What’s in a name? Often it’s the difference between a successful restaurant branding effort and an unsuccessful one. But don’t get caught up in trying to outdo your competition by following in their footsteps, warns Julia Beebe, a marketing expert for Toast.
“Just because all of your Greek fast-casual competitors use a pun in their name, design their restaurants with the Greek Isles in mind, and utilize the color blue doesn’t mean that’s what their audience cares about,” explains Beebe at the Toast blog.
“Just because a lot of your competitors are doing something similar doesn’t mean it’s right,” she adds.
The better you understand what your customer wants and needs from their dining experience—and why they choose you—the easier it will be to establish a visual brand identity that appeals to your target demographic.
5. Be consistent in your design
When we think of restaurant branding, it’s easy to fixate on visual design cues, including your logo, website, menu, and the interior design of your space. But the design should reflect the hard work you’ve done positioning your restaurant and developing a solid branding strategy. Without understanding your company’s values or your customer’s needs, flashy branding won’t mean a thing.
Aside from developing a strong visual brand identity with a graphic designer or branding team, make a plan for using the identity consistently on each of your platforms. If you have a different logo on your menu than on your website, for example, it could confuse your customers. Are you the same business they looked up online? Consistency is key.
6. Invest in customer service strategy and training
Restaurants are a service industry, which means your brand identity relies heavily on how you plan to align your customer service with your company values. Everything from online ordering to the on-site dining experience should reflect who you are as a company.

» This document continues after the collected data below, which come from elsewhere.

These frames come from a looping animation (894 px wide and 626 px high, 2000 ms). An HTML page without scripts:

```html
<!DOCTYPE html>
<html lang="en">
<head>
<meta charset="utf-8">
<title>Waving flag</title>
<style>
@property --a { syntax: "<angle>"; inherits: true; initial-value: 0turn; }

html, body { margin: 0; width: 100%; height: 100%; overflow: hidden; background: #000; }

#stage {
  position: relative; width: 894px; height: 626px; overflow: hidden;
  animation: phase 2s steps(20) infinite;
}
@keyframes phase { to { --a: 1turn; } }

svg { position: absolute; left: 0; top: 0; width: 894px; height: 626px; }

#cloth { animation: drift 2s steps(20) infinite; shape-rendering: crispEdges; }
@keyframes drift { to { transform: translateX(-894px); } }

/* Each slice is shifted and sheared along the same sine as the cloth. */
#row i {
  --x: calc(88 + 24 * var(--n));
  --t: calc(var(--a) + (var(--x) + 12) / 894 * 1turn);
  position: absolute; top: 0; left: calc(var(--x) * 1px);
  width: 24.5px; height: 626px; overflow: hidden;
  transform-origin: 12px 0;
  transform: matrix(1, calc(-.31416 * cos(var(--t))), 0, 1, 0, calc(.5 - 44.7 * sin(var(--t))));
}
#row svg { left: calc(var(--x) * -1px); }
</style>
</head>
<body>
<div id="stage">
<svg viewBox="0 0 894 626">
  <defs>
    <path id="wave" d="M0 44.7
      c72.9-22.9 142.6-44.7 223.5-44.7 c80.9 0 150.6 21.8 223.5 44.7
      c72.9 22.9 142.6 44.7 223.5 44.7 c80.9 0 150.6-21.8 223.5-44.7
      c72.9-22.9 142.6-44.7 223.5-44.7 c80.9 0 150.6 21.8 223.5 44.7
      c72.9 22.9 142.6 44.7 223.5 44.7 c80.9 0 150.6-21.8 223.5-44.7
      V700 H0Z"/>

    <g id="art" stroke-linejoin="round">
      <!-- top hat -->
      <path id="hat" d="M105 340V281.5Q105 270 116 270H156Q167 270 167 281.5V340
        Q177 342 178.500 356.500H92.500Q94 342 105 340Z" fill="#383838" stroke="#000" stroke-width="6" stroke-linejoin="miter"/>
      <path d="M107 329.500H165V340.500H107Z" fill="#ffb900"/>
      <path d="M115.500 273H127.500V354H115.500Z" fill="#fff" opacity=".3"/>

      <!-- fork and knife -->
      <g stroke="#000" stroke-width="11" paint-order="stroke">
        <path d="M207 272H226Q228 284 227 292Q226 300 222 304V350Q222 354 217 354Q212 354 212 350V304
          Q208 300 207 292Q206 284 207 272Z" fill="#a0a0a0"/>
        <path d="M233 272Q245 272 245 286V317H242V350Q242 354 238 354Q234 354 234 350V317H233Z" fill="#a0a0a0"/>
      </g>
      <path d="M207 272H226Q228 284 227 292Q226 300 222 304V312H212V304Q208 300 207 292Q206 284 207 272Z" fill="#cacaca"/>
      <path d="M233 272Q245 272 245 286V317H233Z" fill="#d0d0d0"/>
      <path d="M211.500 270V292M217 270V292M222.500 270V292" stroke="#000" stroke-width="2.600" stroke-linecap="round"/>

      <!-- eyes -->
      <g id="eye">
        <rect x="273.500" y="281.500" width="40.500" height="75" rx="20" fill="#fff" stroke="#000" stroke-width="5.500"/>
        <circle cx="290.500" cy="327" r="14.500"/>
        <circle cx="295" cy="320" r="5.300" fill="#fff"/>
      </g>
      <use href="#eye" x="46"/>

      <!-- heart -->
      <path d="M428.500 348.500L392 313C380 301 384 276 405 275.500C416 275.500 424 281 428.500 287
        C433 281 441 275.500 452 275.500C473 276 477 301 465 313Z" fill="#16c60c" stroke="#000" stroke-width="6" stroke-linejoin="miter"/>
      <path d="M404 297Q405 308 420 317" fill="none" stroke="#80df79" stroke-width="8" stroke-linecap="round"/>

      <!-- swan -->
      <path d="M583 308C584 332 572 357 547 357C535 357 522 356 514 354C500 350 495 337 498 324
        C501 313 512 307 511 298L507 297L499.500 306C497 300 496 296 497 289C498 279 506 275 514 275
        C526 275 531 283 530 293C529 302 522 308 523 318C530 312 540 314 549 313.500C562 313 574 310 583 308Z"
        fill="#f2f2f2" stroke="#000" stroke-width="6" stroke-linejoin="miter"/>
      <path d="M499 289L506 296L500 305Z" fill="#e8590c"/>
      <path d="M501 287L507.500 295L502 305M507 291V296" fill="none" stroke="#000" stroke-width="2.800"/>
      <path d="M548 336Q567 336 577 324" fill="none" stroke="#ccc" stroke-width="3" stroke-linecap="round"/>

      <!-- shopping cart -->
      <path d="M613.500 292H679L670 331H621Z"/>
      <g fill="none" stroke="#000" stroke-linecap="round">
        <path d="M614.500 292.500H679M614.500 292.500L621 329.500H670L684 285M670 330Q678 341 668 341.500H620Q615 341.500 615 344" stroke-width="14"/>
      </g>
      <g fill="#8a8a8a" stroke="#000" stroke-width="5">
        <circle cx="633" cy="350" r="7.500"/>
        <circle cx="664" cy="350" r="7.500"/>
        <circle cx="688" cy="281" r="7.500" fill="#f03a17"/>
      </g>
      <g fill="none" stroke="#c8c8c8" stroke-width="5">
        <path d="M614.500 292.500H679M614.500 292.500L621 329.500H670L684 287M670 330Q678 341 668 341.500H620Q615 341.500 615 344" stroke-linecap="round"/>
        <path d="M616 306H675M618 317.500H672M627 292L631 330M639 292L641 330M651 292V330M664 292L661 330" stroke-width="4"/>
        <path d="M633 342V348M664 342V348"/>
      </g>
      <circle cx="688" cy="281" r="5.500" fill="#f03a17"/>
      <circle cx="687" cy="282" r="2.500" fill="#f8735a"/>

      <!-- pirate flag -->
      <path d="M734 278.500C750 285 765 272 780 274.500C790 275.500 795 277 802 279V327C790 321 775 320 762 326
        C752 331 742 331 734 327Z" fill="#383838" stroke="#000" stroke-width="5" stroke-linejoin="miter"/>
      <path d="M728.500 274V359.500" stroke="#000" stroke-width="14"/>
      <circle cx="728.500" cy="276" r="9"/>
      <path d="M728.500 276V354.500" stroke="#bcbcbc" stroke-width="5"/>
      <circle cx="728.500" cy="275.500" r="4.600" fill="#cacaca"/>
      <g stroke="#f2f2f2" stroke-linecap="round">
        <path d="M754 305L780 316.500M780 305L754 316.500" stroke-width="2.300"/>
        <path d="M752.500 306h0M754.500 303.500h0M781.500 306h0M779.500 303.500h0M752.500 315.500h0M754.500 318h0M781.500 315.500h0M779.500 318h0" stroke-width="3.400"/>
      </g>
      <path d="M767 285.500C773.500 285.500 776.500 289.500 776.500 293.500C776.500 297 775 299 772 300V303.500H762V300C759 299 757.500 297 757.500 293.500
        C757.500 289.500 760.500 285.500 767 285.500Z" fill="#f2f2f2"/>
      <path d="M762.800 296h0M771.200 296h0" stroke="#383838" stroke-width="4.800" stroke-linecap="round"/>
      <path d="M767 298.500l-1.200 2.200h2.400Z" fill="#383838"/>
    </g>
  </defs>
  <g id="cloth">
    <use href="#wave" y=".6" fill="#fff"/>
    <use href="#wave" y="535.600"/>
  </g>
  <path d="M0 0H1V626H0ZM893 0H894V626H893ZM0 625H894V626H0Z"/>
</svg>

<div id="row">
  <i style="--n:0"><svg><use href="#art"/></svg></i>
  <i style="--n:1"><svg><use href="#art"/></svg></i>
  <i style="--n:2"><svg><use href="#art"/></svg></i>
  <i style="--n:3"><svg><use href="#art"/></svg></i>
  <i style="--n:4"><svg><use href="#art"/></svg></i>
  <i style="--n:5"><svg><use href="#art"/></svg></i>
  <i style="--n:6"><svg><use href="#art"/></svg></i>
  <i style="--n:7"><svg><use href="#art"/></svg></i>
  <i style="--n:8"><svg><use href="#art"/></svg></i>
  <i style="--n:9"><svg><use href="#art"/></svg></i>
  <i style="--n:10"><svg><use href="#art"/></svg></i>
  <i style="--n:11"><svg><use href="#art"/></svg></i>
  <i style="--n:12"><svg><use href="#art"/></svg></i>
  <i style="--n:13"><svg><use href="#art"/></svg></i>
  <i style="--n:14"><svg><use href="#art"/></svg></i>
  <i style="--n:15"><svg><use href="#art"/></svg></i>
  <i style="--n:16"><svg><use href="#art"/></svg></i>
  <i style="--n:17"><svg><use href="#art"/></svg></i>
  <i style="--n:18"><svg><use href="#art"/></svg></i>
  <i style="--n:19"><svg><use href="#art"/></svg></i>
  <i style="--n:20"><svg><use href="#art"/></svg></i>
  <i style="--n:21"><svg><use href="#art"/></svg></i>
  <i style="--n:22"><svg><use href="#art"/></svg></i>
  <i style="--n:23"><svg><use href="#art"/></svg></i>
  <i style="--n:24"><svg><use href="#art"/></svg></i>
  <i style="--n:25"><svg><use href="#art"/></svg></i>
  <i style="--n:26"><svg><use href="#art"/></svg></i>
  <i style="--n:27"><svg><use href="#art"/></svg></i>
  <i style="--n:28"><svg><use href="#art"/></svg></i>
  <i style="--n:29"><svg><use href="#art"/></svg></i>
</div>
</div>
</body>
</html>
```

If your brand highlights farm-to-table freshness and sustainability, for example, you’ll want to ensure everyone from your servers to your hostesses can field questions about where your food is grown—and that your delivery and take-out packaging is recyclable or, better yet, compostable. These details create a narrative about who you are as a brand, fostering trust and loyalty in your customers.
To a large extent, the customer’s experience of your restaurant is your brand. Create a plan to make customer experiences consistent across all of your touchpoints. Does the customer who places an order online have the same great customer service experience as one who dines in? What about the customer who calls your restaurant, versus one who asks a question on Facebook? Every platform should deliver the same brand experience and voice to your customers.
7. Take the time to analyze your data—and roll with the punches
Your restaurant’s brand identity is a blueprint that outlines the values of your company and your ideal customer. But that doesn’t mean the details of your business will stay static. For example, you might find that a demographic you didn’t identify in your initial brand strategy is drawn to your restaurant. How will you target them in future advertising efforts? How will you make them feel welcome in your space, especially if they’re providing you with a nice revenue bump?
Ultimately, restaurant branding ideas are just that—ideas. Starting points. The real work—and sometimes the most exciting work—comes from paying attention to how your customers respond to your marketing efforts and taking calculated risks to reach them more effectively.
- Do your customers trust your brand?
- Do they turn to you whenever they need, say, the best Italian catering in San Francisco?
- How can you use the data you’ve collected to improve the experience of your diners?
- How can you use the data to fill up more tables at the beginning of the week?
- How can you capture more feedback from your diners in a way that might cultivate trust and loyalty?
While a strong restaurant branding and strategy can provide you with ideas for marketing directly to your ideal customers, strategies aren’t meant to last forever. As you gather data on everything from your customers to the best dishes on your menu, be ready to change your marketing strategy to better address the needs and concerns of your customers.
Need more marketing ideas for your restaurant?